DATA IN THIS EXERCISE START

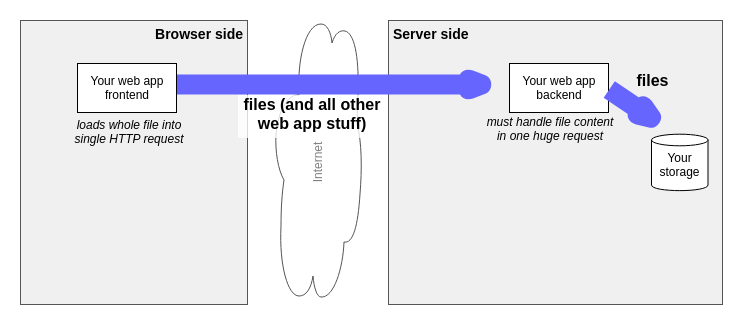
<!DOCTYPE html>
<html lang="en">
<head>
<meta charset="utf-8">
<title>File upload flow</title>
<style>
:root {
  --paper: #ffffff;
  --panel: #f0f0f0;
  --line: #000000;
  --panel-line: #555555;
  --flow: #6666ff;
  --muted: #808080;
}
* { box-sizing: border-box; margin: 0; }
body { width: 743px; height: 325px; overflow: hidden; background: var(--paper); }
.diagram {
  position: relative; width: 743px; height: 325px; overflow: hidden;
  font: 12px/14px "Liberation Sans", Arial, sans-serif; color: var(--line);
}
.diagram > * { position: absolute; }
.side { top: 20px; height: 285px; padding: 5px 4px; background: var(--panel); border: 1px solid var(--panel-line); }
.side h2 { font-size: 14px; line-height: 17px; }
.browser { left: 20px; width: 228px; text-align: right; }
.server { left: 388px; width: 335px; }
.node {
  top: 63px; width: 100px; height: 50px; display: flex; align-items: center; justify-content: center;
  background: var(--paper); border: 1px solid var(--line); text-align: center;
}
.frontend { left: 77px; }
.backend { left: 509px; }
.drawing { left: 0; top: 0; }
.note, .flow-label, .storage { text-align: center; white-space: nowrap; }
.note { width: 140px; font-style: italic; }
.frontend-note { left: 59px; top: 118px; }
.backend-note { left: 480px; top: 115px; }
.flow-label { font-size: 16px; line-height: 19px; font-weight: bold; }
.upload-label { left: 238px; top: 95px; width: 148px; height: 43px; background: rgba(255, 255, 255, .78); }
.store-label { left: 625px; top: 71px; width: 55px; }
.storage { left: 651px; top: 151px; width: 57px; }
.internet { left: 288px; top: 155px; width: 60px; text-align: center; color: var(--muted); transform: rotate(-90deg); }
</style>
</head>
<body>
<main class="diagram">
  <section class="side browser"><h2>Browser side</h2></section>
  <section class="side server"><h2>Server side</h2></section>

  <svg class="drawing" width="743" height="325" viewBox="0 0 743 325" aria-hidden="true">
    <path class="cloud" fill="#fff" stroke="#555" d="M299 95C297 62 305 24 321 24C327 24 331 32 332 43C335 33 340 30 345 31C354 33 359 55 358 90C358 104 357 116 357 124C362 142 362 170 360 194C358 226 353 244 344 242C343 268 334 298 321 297C317 297 314 288 313 276C311 289 306 296 299 296C288 296 279 266 281 226C281 208 282 193 284 180C278 170 275 151 276 134C278 112 287 94 299 95Z"/>
    <g class="cylinder" fill="#fff" stroke="#000">
      <path d="M651.500 140V185C651.500 192.500 708 192.500 708 185V140"/>
      <ellipse cx="679.800" cy="140" rx="28.300" ry="5.800"/>
    </g>
  </svg>

  <div class="node frontend">Your web app<br>frontend</div>
  <div class="node backend">Your web app<br>backend</div>

  <svg class="drawing" width="743" height="325" viewBox="0 0 743 325" aria-hidden="true">
    <defs>
      <path id="arrowhead" d="M-31 -10C-29 -14 -24 -16 -18 -14L-5 -9C2 -6 2 6 -5 9L-18 14C-24 16 -29 14 -31 10Z"/>
    </defs>
    <g fill="#6666ff">
      <rect x="177" y="74.500" width="284" height="20"/>
      <use href="#arrowhead" x="491" y="84.500"/>
      <g transform="translate(659 123) rotate(34)">
        <rect x="-60" y="-10" width="30" height="20"/>
        <use href="#arrowhead"/>
      </g>
    </g>
  </svg>

  <p class="internet">Internet</p>
  <p class="flow-label upload-label">files (and all other<br>web app stuff)</p>
  <p class="flow-label store-label">files</p>
  <p class="note frontend-note">loads whole file into<br>single HTTP request</p>
  <p class="note backend-note">must handle file content<br>in one huge request</p>
  <p class="storage">Your<br>storage</p>
</main>
</body>
</html>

DATA IN THIS EXERCISE END

PROBLEM REQUIREMENTS:
Look through the data above. Each line containing the word "side" needs to be copied.

SOLUTION BELOW:
.side { top: 20px; height: 285px; padding: 5px 4px; background: var(--panel); border: 1px solid var(--panel-line); }
.side h2 { font-size: 14px; line-height: 17px; }
  <section class="side browser"><h2>Browser side</h2></section>
  <section class="side server"><h2>Server side</h2></section>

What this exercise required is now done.